sThis command thus gospellized to us, hath the same force with that whereon Ezra grounded the pious necessity of divorcing. Neither had he other commission for what he did, than such a general command in Deuteronomy as this, nay not so direct, for he is bid there not to marry, but not bid to divorce,' &c. Doctrine, &c. Prose Works. III. 200.
9 But,' saith the lawyer, 'that which ought not to have been done, once done, avails.' I answer, this is but a crotchet of the law, but that brought against it is plain Scripture.' Doctrine, &c. Prose Works, I. 202.
1 The law of marriage gives place to the power of parents; for we hold that the consent of parents not had may break the wedlock, though else accomplished. It gives place to masterly power, for the master might take away from a Hebrew servant the wife which he gave him, Exod. xxi.’ Tetrachordon. Prose Works, III. 357.
principal reason for enacting the law. This appears still more evidently from Deut. xxii. 19. “because he hath brought up an evil name upon a virgin of Israel, she shall be his wife; he may not put her away all his days :" and v. 29. "she shall be his wife, because he hath humbled her; he may not put her away all his days." Now if the law of Moses did not give way to his hardness of heart who was desirous of putting away the. virgin whom he had humbled, or to his who was willing to put away the wife against whom he had brought up an evil report, why should we imagine that it would give way to his alone who was averse from uncleanness, supposing that such aversion could properly be included under the definition of hardness of heart? Christ therefore reproves the hardness of heart of those who abused this law, that is, of the Pharisees and others, when he says, on account of the hardness of your hearts he permitted you to put away your wives;" but he does not abrogate the law itself, or the legitimate use of it; for he says that Moses permitted it on account of the hardness of their hearts, not that he permitted it wrongfully or improperly. In this sense almost the whole of the civil law might be said to have been given on account of the hardness of their hearts: whence St. Paulreproves the brethren, 1 Cor. vi. 6. because they had recourse to it, though no one argues from hence that the civil law is, or ought to be abrogated. How much less then can any one who understands the spirit of the Gospel believe, that this latter denies what the law did not scruple to concede, either as a matter of right or of indulgence, to the infirmity of human nature??

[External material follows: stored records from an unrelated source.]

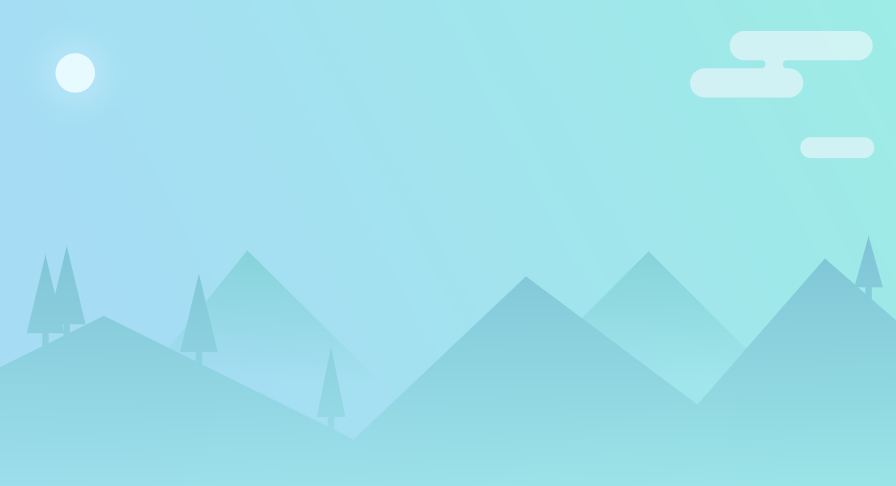
This background is drawn by a WebGL 1 fragment shader. Its source:

```glsl
precision highp float;

uniform vec2 u_resolution;

// Lengths are fractions of the canvas width
const vec3 SKY_BLUE = vec3(0.650, 0.865, 0.960);
const vec3 SKY_MINT = vec3(0.615, 0.925, 0.900);
const vec2 SKY_DIRECTION = vec2(0.88, 0.47);
const vec2 SKY_RANGE = vec2(0.20, 1.13);

const vec3 SUN_COLOR = vec3(0.90, 0.98, 1.0);
const vec2 SUN_CENTER = vec2(0.084, 0.461);
const float SUN_RADIUS = 0.022;
const float GLOW_RADIUS = 0.062;
const float GLOW_STRENGTH = 0.22;

const vec3 CLOUD_COLOR = vec3(1.0, 0.98, 1.0);
const float CLOUD_OPACITY = 0.52;

const vec3 FAR_COLOR = vec3(0.53, 0.825, 0.855);
const float FAR_FADE_BASE = 0.113;

const vec3 NEAR_TOP = vec3(0.50, 0.77, 0.84);
const vec3 NEAR_BASE_LEFT = vec3(0.615, 0.873, 0.922);
const vec3 NEAR_BASE_RIGHT = vec3(0.605, 0.895, 0.905);
const float NEAR_HEIGHT = 0.275;

const float TRUNK_HALF_WIDTH = 0.0036;
const float TRUNK_LENGTH = 0.019;

// Antialiased coverage of a signed distance
float cover(float d) {
  return clamp(0.5 - d * u_resolution.x, 0.0, 1.0);
}

// Horizontal bar with round ends
float capsule(vec2 p, float left, float right, float y, float radius) {
  return length(p - vec2(clamp(p.x, left, right), y)) - radius;
}

float box(vec2 p, vec2 center, vec2 halfSize) {
  vec2 d = abs(p - center) - halfSize;
  return max(d.x, d.y);
}

// Mountain with its own slope on each side of the apex
float peak(vec2 p, vec2 apex, float leftSlope, float rightSlope) {
  float slope = p.x < apex.x ? leftSlope : rightSlope;
  float d = p.y - apex.y + slope * abs(p.x - apex.x);
  return d / sqrt(1.0 + slope * slope);
}

// Triangular crown on a short trunk
float tree(vec2 p, vec2 tip, float height, float halfWidth) {
  vec2 q = vec2(abs(p.x - tip.x), tip.y - p.y);
  float side = (q.x * height - q.y * halfWidth) / length(vec2(height, halfWidth));
  float crown = max(side, q.y - height);
  vec2 trunkCenter = vec2(0.0, height + 0.5 * TRUNK_LENGTH);
  float trunk = box(q, trunkCenter, vec2(TRUNK_HALF_WIDTH, 0.5 * TRUNK_LENGTH + 0.001));
  return min(crown, trunk);
}

float cloudShape(vec2 p) {
  // Neck joining the two large bars, with round notches at its sides
  vec2 neckCenter = vec2(0.8640, 0.4707);
  float neck = box(p, neckCenter, vec2(0.0143, 0.0062));
  vec2 notch = vec2(abs(p.x - neckCenter.x) - 0.0143, p.y - neckCenter.y);
  neck = max(neck, 0.0046 - length(notch));

  float d = min(neck, capsule(p, 0.8307, 0.9577, 0.4915, 0.0163));
  d = min(d, capsule(p, 0.7865, 0.8802, 0.4499, 0.0163));
  return min(d, capsule(p, 0.9049, 0.9640, 0.3776, 0.0117));
}

float nearShape(vec2 p) {
  float d = peak(p, vec2(0.116, 0.190), 0.494, 0.495);
  d = min(d, peak(p, vec2(0.587, 0.234), 0.946, 0.748));
  d = min(d, peak(p, vec2(0.9206, 0.254), 1.147, 0.870));

  d = min(d, tree(p, vec2(0.0508, 0.258), 0.0875, 0.0210));
  d = min(d, tree(p, vec2(0.0745, 0.268), 0.0875, 0.0210));
  d = min(d, tree(p, vec2(0.2220, 0.237), 0.0875, 0.0210));
  d = min(d, tree(p, vec2(0.3695, 0.155), 0.0780, 0.0160));
  return min(d, tree(p, vec2(0.9694, 0.279), 0.0573, 0.0160));
}

void main() {
  vec2 p = gl_FragCoord.xy / u_resolution.x;

  // Sky
  float skyBlend = (dot(p, SKY_DIRECTION) - SKY_RANGE.x) / (SKY_RANGE.y - SKY_RANGE.x);
  vec3 color = mix(SKY_BLUE, SKY_MINT, clamp(skyBlend, 0.0, 1.0));

  // Sun and glow
  float sunDistance = length(p - SUN_CENTER);
  float glow = 1.0 - smoothstep(SUN_RADIUS * 0.5, GLOW_RADIUS, sunDistance);
  color = mix(color, SUN_COLOR, glow * GLOW_STRENGTH);
  color = mix(color, SUN_COLOR, cover(sunDistance - SUN_RADIUS));

  // Clouds
  color = mix(color, CLOUD_COLOR, cover(cloudShape(p)) * CLOUD_OPACITY);

  // Far mountains, fading out toward the valley
  float far = min(peak(p, vec2(0.276, 0.263), 1.24, 0.99),
                  peak(p, vec2(0.724, 0.262), 1.0, 1.0));
  float fade = clamp((p.y - FAR_FADE_BASE) / (0.263 - FAR_FADE_BASE), 0.0, 1.0);
  color = mix(color, FAR_COLOR, cover(far) * fade);

  // Near mountains and trees share one vertical gradient
  vec3 nearBase = mix(NEAR_BASE_LEFT, NEAR_BASE_RIGHT, p.x);
  vec3 nearColor = mix(nearBase, NEAR_TOP, clamp(p.y / NEAR_HEIGHT, 0.0, 1.0));
  color = mix(color, nearColor, cover(nearShape(p)));

  gl_FragColor = vec4(color, 1.0);
}
```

The clause of the eighth verse, "from the beginning it was not so," means nothing more than what is more clearly intimated above in the fourth verse, "he which made them at the beginning, made them male and female;" namely, that marriage in its original institution was not capable of being dissolved even by death, for sin and death were not then in existence. If however the purpose of the institution should be violated by the offence of either, it was obvious that death, the consequence of that offence, must in the course of things

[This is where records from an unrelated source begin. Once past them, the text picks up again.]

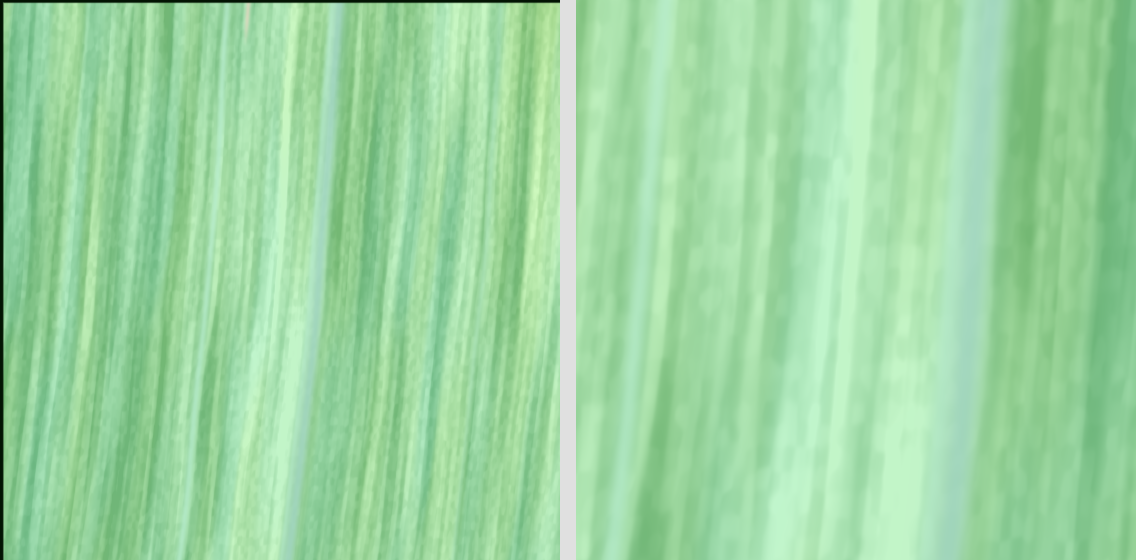
Left, the full canvas; right, a detail of the centre.
This texture is drawn by a WebGL 1 fragment shader. Its source:

```glsl
precision highp float;
// Pale green leaf surface: fine, nearly upright veins leaning along a curved midrib.
// Smooth cellular noise, stretched along the veins, sets the tone; soft bands place
// the broad light and dark strips, the ribs and the thin dark frame.

uniform vec2 u_resolution;

const vec3 SHADE_GREEN = vec3(0.465, 0.735, 0.495);
const vec3 LIGHT_GREEN = vec3(0.735, 0.935, 0.745);
const vec3 RIB_BLUE    = vec3(0.620, 0.825, 0.755);
const vec3 VEIN_PALE   = vec3(0.720, 0.930, 0.810);
const vec3 SCAR_PINK   = vec3(0.860, 0.840, 0.740);
const vec3 FRAME_DARK  = vec3(0.010, 0.080, 0.010);
const vec3 BLUE_TINT   = vec3(-0.045, 0.000, 0.075);
const vec3 YELLOW_TINT = vec3(0.050, 0.020, -0.045);

const float RIB_X = 0.516;            // midrib position at the bottom
const float LEAN = 0.122;             // sideways run of the veins
const float BEND = 0.034;             // how much they straighten upward
const vec2 BROAD_SCALE = vec2(15.0, 1.3);
const vec2 VEIN_SCALE  = vec2(58.0, 2.2);
const vec2 FINE_SCALE  = vec2(125.0, 5.0);
const vec2 GRAIN_SCALE = vec2(150.0, 75.0);
const vec2 TINT_SCALE  = vec2(32.0, 2.5);
const float BROAD_GAIN = 0.48;
const float VEIN_GAIN  = 0.72;
const float FINE_GAIN  = 0.48;
const float GRAIN_GAIN = 0.24;
const float CELL_SHARPNESS = 6.0;
const vec2 FRAME_WIDTH = vec2(0.006, 0.005);
const float FRAME_BLUR = 0.002;

vec3 hash3(vec2 p) {
  vec3 q = vec3(dot(p, vec2(127.1, 311.7)),
                dot(p, vec2(269.5, 183.3)),
                dot(p, vec2(419.2, 371.9)));
  return fract(sin(q) * 43758.547);
}

// Blend of random cell values, weighted by nearness; centred on zero.
float cellNoise(vec2 p) {
  vec2 cell = floor(p);
  float sum = 0.0;
  float total = 0.0;
  for (int j = -1; j <= 1; j++) {
    for (int i = -1; i <= 1; i++) {
      vec2 id = cell + vec2(float(i), float(j));
      vec3 rnd = hash3(id);
      vec2 d = id + 0.2 + 0.6 * rnd.xy - p;
      float weight = exp(-CELL_SHARPNESS * dot(d, d));
      sum += weight * rnd.z;
      total += weight;
    }
  }
  return sum / total - 0.5;
}

float band(float x, float centre, float width) {
  float d = (x - centre) / width;
  return exp(-d * d);
}

// Horizontal position traced down along the veins to the bottom edge.
float veinCoord(vec2 uv) {
  float wobble = 0.0015 * sin(uv.y * 9.0 + uv.x * 14.0)
               + 0.0007 * sin(uv.y * 23.0 - uv.x * 31.0);
  return uv.x - LEAN * uv.y + BEND * uv.y * uv.y + wobble;
}

float leafTone(vec2 leaf) {
  float tone = 0.5 + BROAD_GAIN * cellNoise(leaf * BROAD_SCALE);
  tone += VEIN_GAIN * cellNoise(leaf * VEIN_SCALE + 17.0);
  tone += FINE_GAIN * cellNoise(leaf * FINE_SCALE + 41.0);
  tone += GRAIN_GAIN * cellNoise(leaf * GRAIN_SCALE + 73.0);
  // Broad strips on either side of the midrib.
  tone += 0.24 * band(leaf.x, 0.470, 0.050);
  tone -= 0.26 * band(leaf.x, 0.568, 0.042);
  tone += 0.22 * band(leaf.x, 0.780, 0.040);
  tone -= 0.20 * band(leaf.x, 0.855, 0.030);
  tone += 0.22 * band(leaf.x, 0.960, 0.060);
  // The left side deepens toward the bottom.
  tone -= 0.22 * band(leaf.x, 0.170, 0.150) * (1.0 - 0.7 * leaf.y);
  return tone;
}

void main() {
  vec2 uv = gl_FragCoord.xy / u_resolution;
  vec2 leaf = vec2(veinCoord(uv), uv.y);

  // Blade: tone, then cool and warm streaks.
  float tone = clamp(leafTone(leaf), -0.1, 1.12);
  vec3 color = mix(SHADE_GREEN, LIGHT_GREEN, tone);
  float tint = cellNoise(leaf * TINT_SCALE + 97.0);
  color += BLUE_TINT * max(tint, 0.0) - YELLOW_TINT * min(tint, 0.0);
  color += YELLOW_TINT * 0.6 * band(uv.x, 1.0, 0.12) * uv.y;

  // Thin pale veins and a short scar at the top.
  float vein = band(leaf.x, 0.319, 0.006) + 0.5 * band(leaf.x, 0.808, 0.005);
  color = mix(color, VEIN_PALE, 0.7 * vein);
  float scar = band(leaf.x, 0.357, 0.004) * smoothstep(0.91, 0.97, uv.y);
  color = mix(color, SCAR_PINK, 0.8 * scar);

  // Midrib: cool core, bright left flank, shaded right flank.
  color = mix(color, VEIN_PALE, 0.6 * band(leaf.x, RIB_X - 0.013, 0.006));
  color = mix(color, RIB_BLUE, 0.8 * band(leaf.x, RIB_X, 0.011));
  color = mix(color, SHADE_GREEN, 0.45 * band(leaf.x, RIB_X + 0.017, 0.006));

  // Dark frame on the left and top.
  vec2 inset = vec2(uv.x, 1.0 - uv.y) - FRAME_WIDTH;
  float inside = smoothstep(-FRAME_BLUR, FRAME_BLUR, min(inset.x, inset.y));
  gl_FragColor = vec4(mix(FRAME_DARK, color, inside), 1.0);
}
```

2 'O perverseness! that the law should be made more provident of peacemaking than the gospel: that the gospel should be put to beg a most necessary help of mercy from the law, but must not have it!' Doctrine, &c. Prose Works, III. 195. See also Book II. chap. vii. But if those indulgencies, &c. work of our redemption.' II. 231, 232.